In the entries below, the word "Math" appears on some lines. Copy each of those lines.
[DATA FOR THIS EXERCISE]
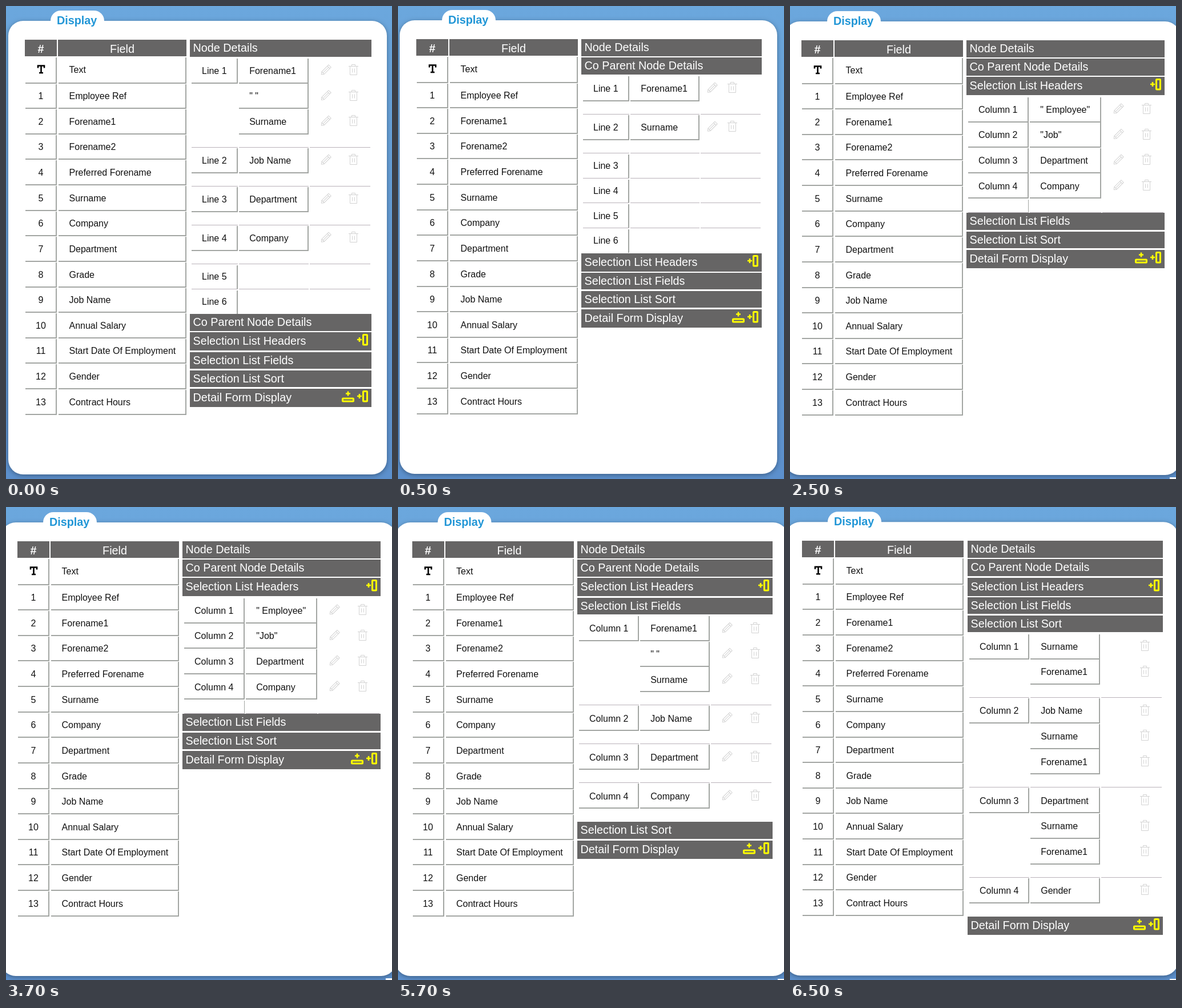
Animation, 676 px wide and 828 px high, one loop 8 s. Source, as an HTML page with a canvas:

```html
<!DOCTYPE html>
<html lang="en">
<head>
<meta charset="utf-8">
<title>Display settings</title>
<style>
html, body { margin: 0; width: 100%; height: 100%; overflow: hidden; }
canvas { display: block; }
</style>
</head>
<body>
<canvas id="stage" width="676" height="828"></canvas>
<script>
const ctx = document.getElementById('stage').getContext('2d');
const W = 676, H = 828, LOOP = 8000;
const SANS = '"Liberation Sans", Arial, sans-serif';
const BAR = '#666565', EDGE = '#a3a6a3', RULE = '#b9b2b9', FAINT = '#d3d3d3', YELLOW = '#ffff00';
const HEADING = 19.8;

const FIELDS = ['Text', 'Employee Ref', 'Forename1', 'Forename2', 'Preferred Forename', 'Surname',
  'Company', 'Department', 'Grade', 'Job Name', 'Annual Salary', 'Start Date Of Employment',
  'Gender', 'Contract Hours'];
const SECTIONS = ['Node Details', 'Co Parent Node Details', 'Selection List Headers',
  'Selection List Fields', 'Selection List Sort', 'Detail Form Display'];

// x, y: table corner; left, right: section bars; a, b: right edges of the two cell columns
const SCENES = [
  { start: 0, x: 33, y: 59, left: 322, right: 640, a: 406, b: 530, pencil: 560, bin: 609,
    open: 0, label: 'Line',
    groups: [['Forename1', '" "', 'Surname'], ['Job Name'], ['Department'], ['Company'], [], []] },
  { start: 500, x: 32, y: 58, left: 321, right: 637, a: 405, b: 528, pencil: 550, bin: 586,
    open: 1, label: 'Line',
    groups: [['Forename1'], ['Surname'], [], [], [], []] },
  { start: 2500, x: 20, y: 60, left: 309, right: 656, a: 418, b: 545, pencil: 575, bin: 625,
    open: 2, label: 'Column', tight: true, notch: 825,
    groups: [['" Employee"'], ['"Job"'], ['Department'], ['Company']] },
  { start: 4500, x: 24.5, y: 60, left: 314, right: 656, a: 422, b: 546, pencil: 576, bin: 626,
    open: 3, label: 'Column', notch: 826,
    groups: [['Forename1', '" "', 'Surname'], ['Job Name'], ['Department'], ['Company']] },
  { start: 6500, x: 21, y: 59.2, left: 311, right: 653, a: 419, b: 543, bin: 622,
    open: 4, label: 'Column', notch: 826,
    groups: [['Surname', 'Forename1'], ['Job Name', 'Surname', 'Forename1'],
      ['Department', 'Surname', 'Forename1'], ['Gender']] }
];

function rect(x, y, w, h, color) {
  ctx.fillStyle = color;
  ctx.fillRect(Math.round(x), Math.round(y), Math.round(w), Math.round(h));
}

function text(str, x, y, size = 16, color = '#111', align = 'left', weight = '') {
  ctx.font = `${weight} ${size}px ${SANS}`;
  ctx.fillStyle = color;
  ctx.textAlign = align;
  ctx.fillText(str, x, Math.round(y));
}

function lines(color, width, ...paths) {
  ctx.strokeStyle = color;
  ctx.lineWidth = width;
  ctx.beginPath();
  for (const p of paths) {
    ctx.moveTo(p[0], p[1]);
    for (let i = 2; i < p.length; i += 2) ctx.lineTo(p[i], p[i + 1]);
  }
  ctx.stroke();
}

// Cell with raised right and bottom edges
function cell(x0, x1, top, bottom) {
  const t = Math.round(top) + 1, b = Math.round(bottom);
  rect(x1 - 2, t, 2, b + 1 - t, EDGE);
  rect(x0, b - 1, x1 - x0, 2, EDGE);
}

function at(x, y, draw) {
  ctx.save();
  ctx.translate(x, y);
  draw();
  ctx.restore();
}

function pencil(x, y) {
  at(x, y, () => {
    ctx.rotate(-Math.PI / 4);
    lines(FAINT, 1, [-11, 0, -7, -3, 10, -3, 10, 3, -7, 3, -11, 0],
      [-7, -3, -7, 3], [7, -3, 7, 3], [-7, 0, 7, 0]);
  });
}

function bin(x, y) {
  at(Math.round(x) - .5, Math.round(y) - .5, () => {
    lines(FAINT, 1, [-8.5, -6, 8.5, -6], [-3, -6, -3, -9, 3, -9, 3, -6],
      [-6, -6, -6, 9, 6, 9, 6, -6], [-2, -2, -2, 5], [2, -2, 2, 5]);
  });
}

function plus(x, y) {
  lines(YELLOW, 2.6, [x - 4, y, x + 4, y], [x, y - 4, x, y + 4]);
}

function slot(x, y, w, h) {
  ctx.strokeStyle = YELLOW;
  ctx.lineWidth = 3;
  ctx.beginPath();
  ctx.roundRect(x, y, w, h, 1);
  ctx.stroke();
}

function addColumn(right, top) {
  plus(right - 21, top + 13);
  slot(right - 14.5, top + 4.5, 7, 17.5);
}

function addRow(right, top) {
  plus(right - 41, top + 8.5);
  slot(right - 50.5, top + 17, 19, 5);
}

function backdrop(s) {
  const g = ctx.createLinearGradient(0, 0, 0, H);
  g.addColorStop(0, '#6ba7dd');
  g.addColorStop(1, '#5c90cd');
  ctx.fillStyle = g;
  ctx.fillRect(0, 0, W, H);
  const x = s.x - 29, y = s.y - 33;
  ctx.save();
  ctx.shadowColor = 'rgba(0, 0, 0, .35)';
  ctx.shadowBlur = 8;
  ctx.shadowOffsetY = 2;
  ctx.fillStyle = '#fff';
  ctx.beginPath();
  ctx.roundRect(x, y, s.right + 27 - x, 794, 26);
  ctx.fill();
  ctx.restore();
  ctx.fillStyle = '#fff';
  ctx.beginPath();
  ctx.roundRect(s.x + 45, s.y - 51, 94, 30, [18, 18, 0, 0]);
  ctx.fill();
  text('Display', s.x + 56, s.y - 27, HEADING, '#2196d6', 'left', 'bold');
  if (s.notch) rect(665, s.notch, 11, H - s.notch, '#fff');
}

function fieldTable({ x, y }) {
  rect(x, y, 56, 29, BAR);
  rect(x + 58, y, 225, 29, BAR);
  text('#', x + 28, y + 23, HEADING, '#fff', 'center', 'bold');
  text('Field', x + 170.5, y + 23, HEADING, '#fff', 'center');
  FIELDS.forEach((name, i) => {
    const bottom = y + 75.6 + 44.62 * i;
    const top = i ? bottom - 43.6 : y + 30;
    cell(x + 1, x + 56, top, bottom);
    cell(x + 59, x + 283, top, bottom);
    const base = bottom - (i ? 16 : 17.6);
    text(name, x + 77.5, base);
    if (i) text(i, x + 28, base, 16, '#111', 'center');
  });
  at(x + 28.5, y + 44, () => lines('#000', 2.6, [-5.5, 5.5, -5.5, 1.5, 5.5, 1.5, 5.5, 5.5],
    [0, 1, 0, 14], [-3.5, 14, 3.5, 14]));
}

function rule(s, y) {
  rect(s.left + 3, y, s.a - s.left - 3, 1, RULE);
  rect(s.a + 2, y, s.b - s.a - 2, 1, RULE);
  rect(s.b + 2, y, s.right - s.b - 4, 1, RULE);
}

// Draws the opened section and returns the y where the next bar begins
function groupRows(s, y) {
  s.groups.forEach((values, n) => {
    const last = n === s.groups.length - 1;
    const caption = `${s.label} ${n + 1}`;
    const labelX = s.left + 21;
    if (!values.length) {
      text(caption, labelX, y + 27.5);
      rect(s.a - 2, y + 2, 2, 41, EDGE);
      y += 43.68;
      if (!last) rule(s, y - 1);
      return;
    }
    values.forEach((value, i) => {
      const bottom = y + 44, base = bottom - 15.8;
      if (!i) {
        cell(s.left + 3, s.a, y, bottom);
        text(caption, labelX, base);
      }
      cell(s.a + 2, s.b, y, bottom);
      text(value, s.a + 20.2, base);
      if (s.pencil) pencil(s.pencil, bottom - 22.5);
      bin(s.bin, bottom - 22.5);
      y = bottom + .6;
    });
    if (s.tight && !last) return;
    if (s.tight) rect(s.a - 1, y + 2, 1, 23, EDGE);
    y += s.tight ? 25.4 : 23.4;
    if (!last || s.tight) rule(s, y - 1);
  });
  return y;
}

function sections(s) {
  let y = s.y;
  SECTIONS.forEach((name, i) => {
    const icons = i === 2 || i === 5;
    const h = icons ? 32 : 29.5, top = Math.round(y);
    rect(s.left, top, s.right - s.left, Math.round(y + h) - top, BAR);
    text(name, s.left + 5.5, top + (icons ? 22 : 21), HEADING, '#fff');
    if (icons) addColumn(s.right, top);
    if (i === 5) addRow(s.right, top);
    y = i === s.open ? groupRows(s, y + h + 2.2) : y + h + (icons ? 2.15 : 2.7);
  });
}

function frame() {
  const t = performance.now() % LOOP;
  const s = SCENES.filter(scene => scene.start <= t).pop();
  backdrop(s);
  fieldTable(s);
  sections(s);
  requestAnimationFrame(frame);
}
frame();
</script>
</body>
</html>
```
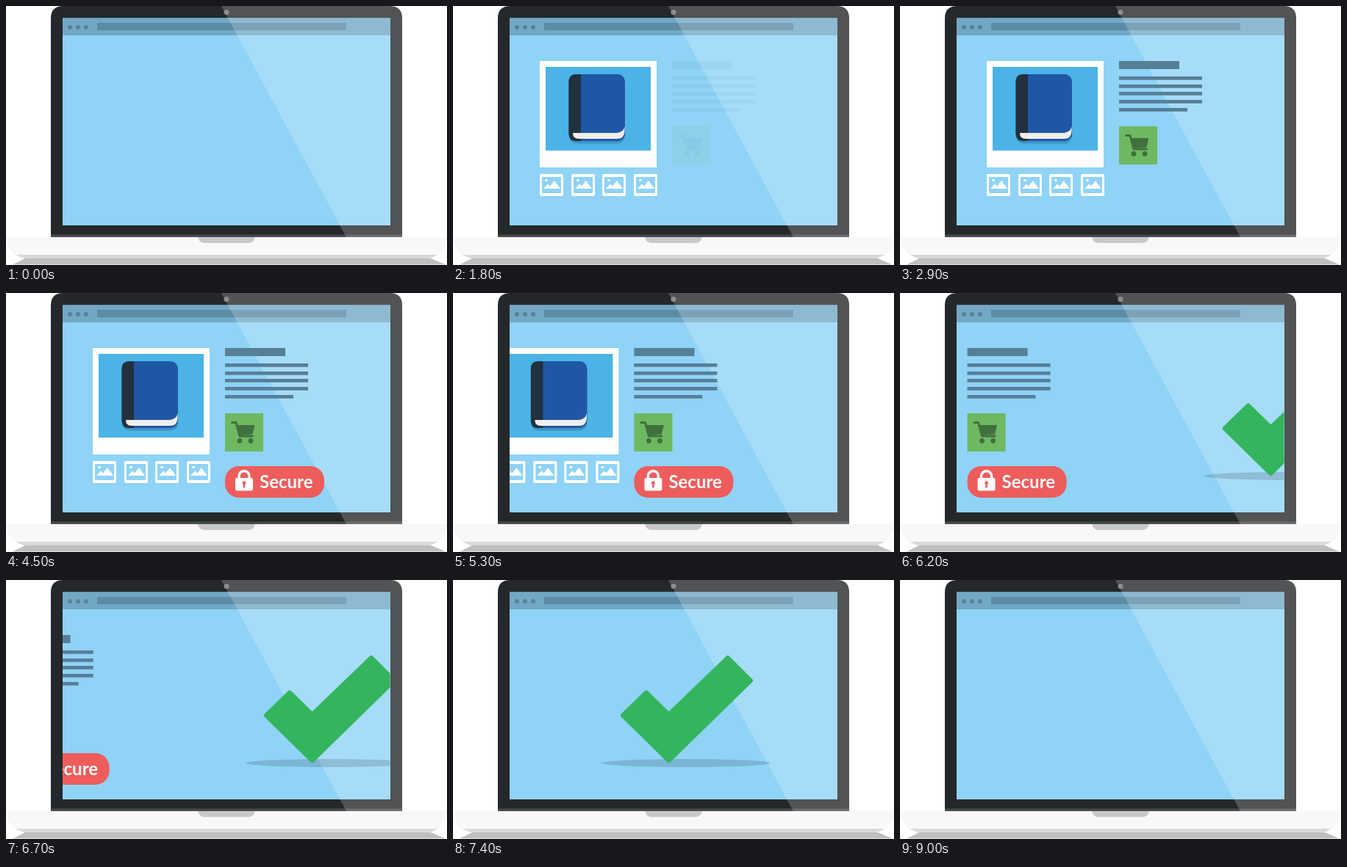
Write an HTML page that moves like this. It is 600x353 px and loops after 9100 ms.

```html
<!DOCTYPE html>
<html lang="en">
<head>
<meta charset="utf-8">
<title>Secure checkout</title>
<style>
  html, body { margin: 0; width: 100%; height: 100%; overflow: hidden; background: #fff; }
  svg { display: block; }
  text { font: 700 24px Lato, "Open Sans", sans-serif; }
</style>
</head>
<body>
<svg width="600" height="353" viewBox="0 0 600 353">
  <defs>
    <clipPath id="screen"><rect x="77" y="40" width="445.5" height="259"/></clipPath>
    <clipPath id="lid"><path d="M61 315V17Q61 0 78 0H522Q539 0 539 17V315Z"/></clipPath>
    <g id="thumb">
      <rect width="32" height="30" rx="2" fill="#fff"/>
      <rect x="3" y="4" width="26" height="22" rx="1" fill="#8fd3f6"/>
      <path d="M5 20 11 13.5 14 16.5 20 9 28 20Z" fill="#fff"/>
      <circle cx="9" cy="8.5" r="1.8" fill="#fff"/>
    </g>
  </defs>

  <!-- laptop -->
  <g clip-path="url(#lid)">
    <rect x="61" width="478" height="315" fill="#25282b"/>
    <rect x="61" y="311.5" width="478" height="4" fill="#46494c"/>
    <rect x="77" y="16.5" width="446" height="282.5" fill="#8fd3f6"/>
    <rect x="77" y="16.5" width="446" height="23.5" fill="#72a8c5"/>
    <g fill="#588299">
      <circle cx="87" cy="29" r="3"/><circle cx="98" cy="29" r="3"/><circle cx="109" cy="29" r="3"/>
    </g>
    <rect x="124" y="23" width="339" height="10" fill="#5b8ba5"/>
    <path d="M293 0H539V315H463Z" fill="#fff" opacity=".2"/>
    <circle cx="300" cy="8.5" r="3.5" fill="#8e8e8e"/>
  </g>
  <path d="M27 343.5H577L598 352.5H9Z" fill="#bfbfbf"/>
  <path d="M12 338.5H588Q583 342 576 344H25Q18 342 12 338.5Z" fill="#d9d9d8"/>
  <path d="M0 315H600Q598 332 588 339H12Q2 332 0 315Z" fill="#f9f7f8"/>
  <path d="M261 315H339Q337 323 330 323H270Q263 323 261 315Z" fill="#c9c9c9"/>

  <g clip-path="url(#screen)">
    <g id="page">
      <g id="product">
        <rect x="118" y="75" width="159" height="145" fill="#fff"/>
        <rect x="126" y="83" width="143" height="114" fill="#4bb3e6"/>
        <rect x="158" y="97" width="76" height="90.5" rx="10" fill="#3b94c4"/>
        <rect x="157.5" y="93" width="76.5" height="91" rx="10" fill="#1f57a5"/>
        <path d="M174 93H167.5Q157.5 93 157.5 103V174Q157.5 184 167.5 184H174Z" fill="#22313f"/>
        <path d="M163 173H223Q232 172 233.5 164V171Q233 181 223 181H171Q163 181 163 173Z" fill="#f0eeea"/>
        <use href="#thumb" x="118" y="229"/>
        <use href="#thumb" x="161" y="229"/>
        <use href="#thumb" x="203" y="229"/>
        <use href="#thumb" x="246" y="229"/>
      </g>
      <g id="details">
        <path d="M298 75h82v11h-82zM298 96h113v4.7h-113zM298 107h113v4.7h-113zM298 117h113v4.7h-113zM298 128h113v4.7h-113zM298 139h93v4.7h-93z" fill="#567f97"/>
        <rect x="298" y="164" width="52" height="52" fill="#6fb862"/>
        <g fill="#41703f">
          <path d="M313 180H338.5L335.5 192.5 317.5 194Z"/>
          <circle cx="318" cy="201.5" r="3.4"/><circle cx="333" cy="201.5" r="3.4"/>
          <path d="M307.5 176.5H313L318 195H335.5" fill="none" stroke="#41703f" stroke-width="3" stroke-linecap="round" stroke-linejoin="round"/>
        </g>
      </g>
      <g id="badge">
        <rect x="298" y="236" width="135" height="43" rx="19" fill="#ee5c5c"/>
        <rect x="312" y="252" width="24" height="17.5" rx="2.5" fill="#fff"/>
        <path d="M317 253V249.500a7 7 0 0 1 14 0V253" fill="none" stroke="#fff" stroke-width="3.4"/>
        <path d="M322.700 260H325.300V265.500H322.700Z" fill="#ee5c5c"/>
        <circle cx="324" cy="259" r="2.4" fill="#ee5c5c"/>
        <text x="345" y="265.500" fill="#fff">Secure</text>
      </g>
    </g>
    <g id="done">
      <ellipse cx="300" cy="249.500" rx="115" ry="5.500" opacity=".14"/>
      <path d="M213.400 184.500 245.400 153.500 276 183.500 356.400 106 387.400 137 276 246Z" fill="#33b55e" stroke="#33b55e" stroke-width="6" stroke-linejoin="round"/>
    </g>
  </g>
</svg>
<script>
  const LOOP = 9100, TICK = 100;
  const el = id => document.getElementById(id);
  const [page, product, details, badge, done] =
    ["page", "product", "details", "badge", "done"].map(el);

  // Completed ticks of a linear phase whose first change falls on `start`.
  const ticks = (now, start, count) =>
    Math.max(0, Math.min(count, Math.floor((now - start) / TICK) + 1));
  const fade = (node, value) => node.setAttribute("opacity", value);
  const shift = (node, x) => node.setAttribute("transform", `translate(${x})`);

  function draw(time) {
    const now = time % LOOP;
    fade(product, ticks(now, 200, 12) / 12);
    fade(details, ticks(now, 1800, 12) / 12);
    fade(badge, ticks(now, 3300, 13) / 13);
    const slide = ticks(now, 5100, 25);
    shift(page, -17.2 * slide);
    shift(done, 17.57 * (25 - slide));
    fade(done, 1 - ticks(now, 7800, 13) / 13);
  }

  const origin = performance.now();
  function frame() {
    draw(performance.now() - origin);
    requestAnimationFrame(frame);
  }
  frame();
</script>
</body>
</html>
```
[/DATA FOR THIS EXERCISE]
- **EXERCISE ANSWER**:
  ctx.fillRect(Math.round(x), Math.round(y), Math.round(w), Math.round(h));
  ctx.fillText(str, x, Math.round(y));
  const t = Math.round(top) + 1, b = Math.round(bottom);
    ctx.rotate(-Math.PI / 4);
  at(Math.round(x) - .5, Math.round(y) - .5, () => {
    const h = icons ? 32 : 29.5, top = Math.round(y);
    rect(s.left, top, s.right - s.left, Math.round(y + h) - top, BAR);
    Math.max(0, Math.min(count, Math.floor((now - start) / TICK) + 1));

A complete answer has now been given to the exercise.